A Comprehensive Failure

This quote from Gab effectively summarized my opinion on the second Elizabethan era:

“The worst Queen of England in history. The day she took the throne England was 99.7% White English. She leaves this world with White English a minority of the population in London.”

Queen Elizabeth II cannot be blamed for the winding-up of the British Empire, as that was already inevitable and well underway at the time she succeeded to the throne. But she can, and she should, be held responsible for her embrace of the Commonwealth, which proved to be the locus of the invasion of Great Britain by its former subjects.

In addition to her failure to protect her nation from invasion and loss of sovereignty, she also presided over the feminization and homosexualization of the Anglican Church, of which she was the head.

Of her three primary responsibilities, she completely failed two of them. She left both her nation and her Church worse off than she found them, and in dire straits. But she did succeed in a queen’s most important task; she secured the succession and has secured it for at least two more generations to come.
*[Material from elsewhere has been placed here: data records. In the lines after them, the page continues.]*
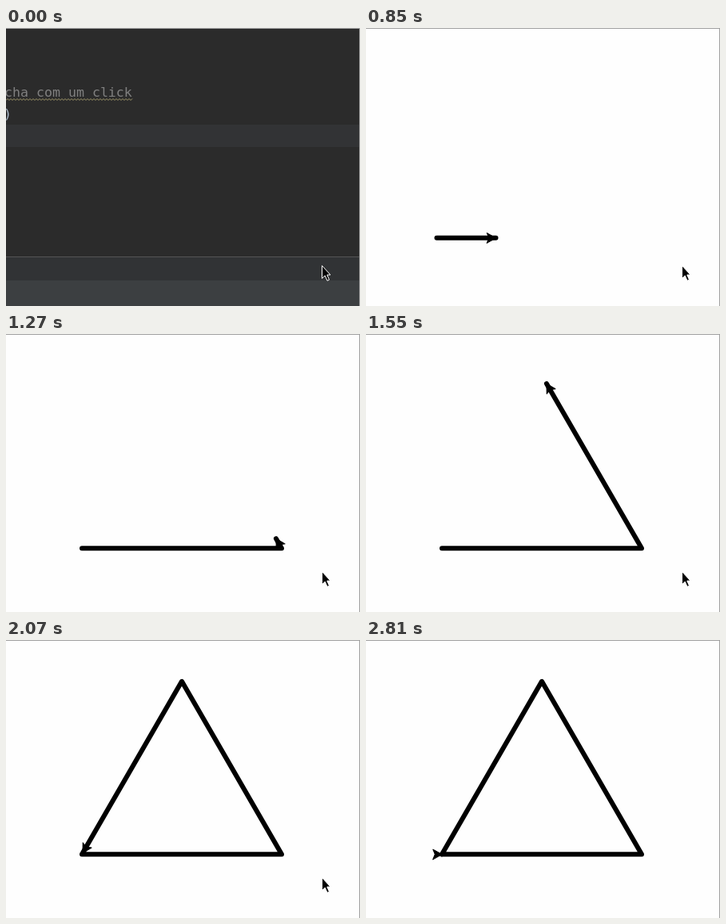
Recreate the animation shown at these times as an HTML page with a canvas. Size 443 px wide and 348 px high, loop 2960 ms.

```html
<!DOCTYPE html>
<html lang="pt">
<head>
<meta charset="utf-8">
<title>Triangle</title>
<style>
html, body { margin: 0; width: 100%; height: 100%; overflow: hidden; background: #2b2b2b; }
canvas { display: block; }
</style>
</head>
<body>
<canvas id="stage" width="443" height="348"></canvas>
<script>
const ctx = document.getElementById("stage").getContext("2d");
const LOOP = 2960, SIDE = 250, START = [95, 268.3];

// time, distance walked, heading in degrees
const WALK = [
  [850, 74, 0], [1000, 194, 0], [1130, 250, 66],
  [1270, 264, 120], [1400, 368, 120], [1550, 488, 120], [1670, 500, 140],
  [1810, 500, 238], [1950, 612, 240], [2070, 748, 240],
  [2210, 750, 310], [2330, 750, 360]
];

// time, pointer kind, x, y
const POINTER = [
  [0, "arrow", 395, 297], [450, "beam", 395, 297], [600, "arrow", 395, 297],
  [2330, "beam", 391, 298], [2450, "beam", 350, 298],
  [2570, "beam", 195, 295], [2690, "beam", 161, 259], [2810, "none", 0, 0]
];

const held = (keys, t) => keys.filter(k => k[0] <= t).pop();

function rect(color, x, y, w, h) {
  ctx.fillStyle = color;
  ctx.fillRect(x, y, w, h);
}

function polygon(points) {
  ctx.beginPath();
  points.forEach(([x, y]) => ctx.lineTo(x, y));
  ctx.closePath();
}

function drawEditor() {
  rect("#2b2b2b", 0, 0, 443, 348);
  rect("#323335", 0, 121, 442, 28);
  rect("#555555", 0, 286, 442, 1);
  rect("#313335", 0, 287, 442, 29);
  rect("#3c3f41", 0, 316, 442, 32);

  ctx.font = "16.6px 'DejaVu Sans Mono', monospace";
  ctx.fillStyle = "#808080";
  ctx.fillText("cha com um click", -2, 86);
  ctx.fillStyle = "#a9b7c6";
  ctx.fillText(")", -3, 113);

  ctx.beginPath();
  for (let x = 0; x <= 158; x += 2) ctx.lineTo(x, x % 4 ? 88.5 : 90.5);
  ctx.strokeStyle = "#a39a6c";
  ctx.lineWidth = 1;
  ctx.stroke();
}

function drawTurtle(x, y, heading) {
  ctx.save();
  ctx.translate(x, y);
  ctx.rotate(-heading * Math.PI / 180);
  ctx.scale(1.25, 1.25);
  polygon([[0, 0], [-9, -5], [-7, 0], [-9, 5]]);
  ctx.lineWidth = 0.8;
  ctx.fill();
  ctx.stroke();
  ctx.restore();
}

function drawTriangle(t) {
  const [, walked, heading] = held(WALK, t);
  rect("#fefefe", 0, 0, 443, 348);
  ctx.save();
  // the window settles after its first appearance
  if (t < 1000) ctx.translate(-6.5, -5.5);
  ctx.strokeStyle = ctx.fillStyle = "#000";
  ctx.lineWidth = 6;
  ctx.lineCap = ctx.lineJoin = "round";
  let [x, y] = START;
  ctx.beginPath();
  ctx.moveTo(x, y);
  for (let i = 0; i * SIDE < walked; i++) {
    const step = Math.min(SIDE, walked - i * SIDE);
    const angle = i * Math.PI * 2 / 3;
    x += step * Math.cos(angle);
    y -= step * Math.sin(angle);
    ctx.lineTo(x, y);
  }
  ctx.stroke();
  drawTurtle(x, y, heading);
  ctx.restore();
}

function drawArrow(x, y) {
  ctx.save();
  ctx.translate(x, y);
  polygon([[0.5, 0.5], [0.5, 16.5], [4.2, 13], [7, 19.3], [9.5, 18.2], [6.8, 12], [11, 12]]);
  ctx.fillStyle = "#000";
  ctx.strokeStyle = "#fff";
  ctx.lineWidth = 1;
  ctx.lineJoin = "miter";
  ctx.fill();
  ctx.stroke();
  ctx.restore();
}

function drawBeam(x, y, color) {
  for (const edge of [y - 8, y + 7]) {
    rect(color, x - 3, edge, 3, 1);
    rect(color, x + 1, edge, 3, 1);
  }
  rect(color, x, y - 7, 1, 14);
}

function draw(t) {
  const dark = t < 850;
  dark ? drawEditor() : drawTriangle(t);
  rect("#a0a0a0", 0, 0, 443, 1);
  rect("#a0a0a0", 442, 0, 1, 348);
  const [, kind, x, y] = held(POINTER, t);
  if (kind === "arrow") drawArrow(x, y);
  if (kind === "beam") drawBeam(x, y, dark ? "#d4d4d4" : "#222");
}

const begin = performance.now();
function tick() {
  draw((performance.now() - begin) % LOOP);
  requestAnimationFrame(tick);
}
tick();
</script>
</body>
</html>
```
Therefore, she cannot be described as a complete failure, merely a comprehensive one.

The decline of England on her watch wasn’t all her fault, of course. She was a constitutional monarch, not an absolute one. But it must be noted that not only did she do nothing to stop the decline, the very little that she did do made matters worse, such as when she intervened to convince a reluctant Margaret Thatcher to have Britain join the anti-apartheid sanctions regime against her own Commonwealth subjects in South Africa.

As a national figurehead, she did her duty remarkably well. Her personal comportment was admirable and she carried the weight of her public role with incredible grace and dignity. Her work ethic was unparalleled. But, as the new British Prime Minister said, “she was the rock on which modern Britain was founded,” and that is damning praise indeed.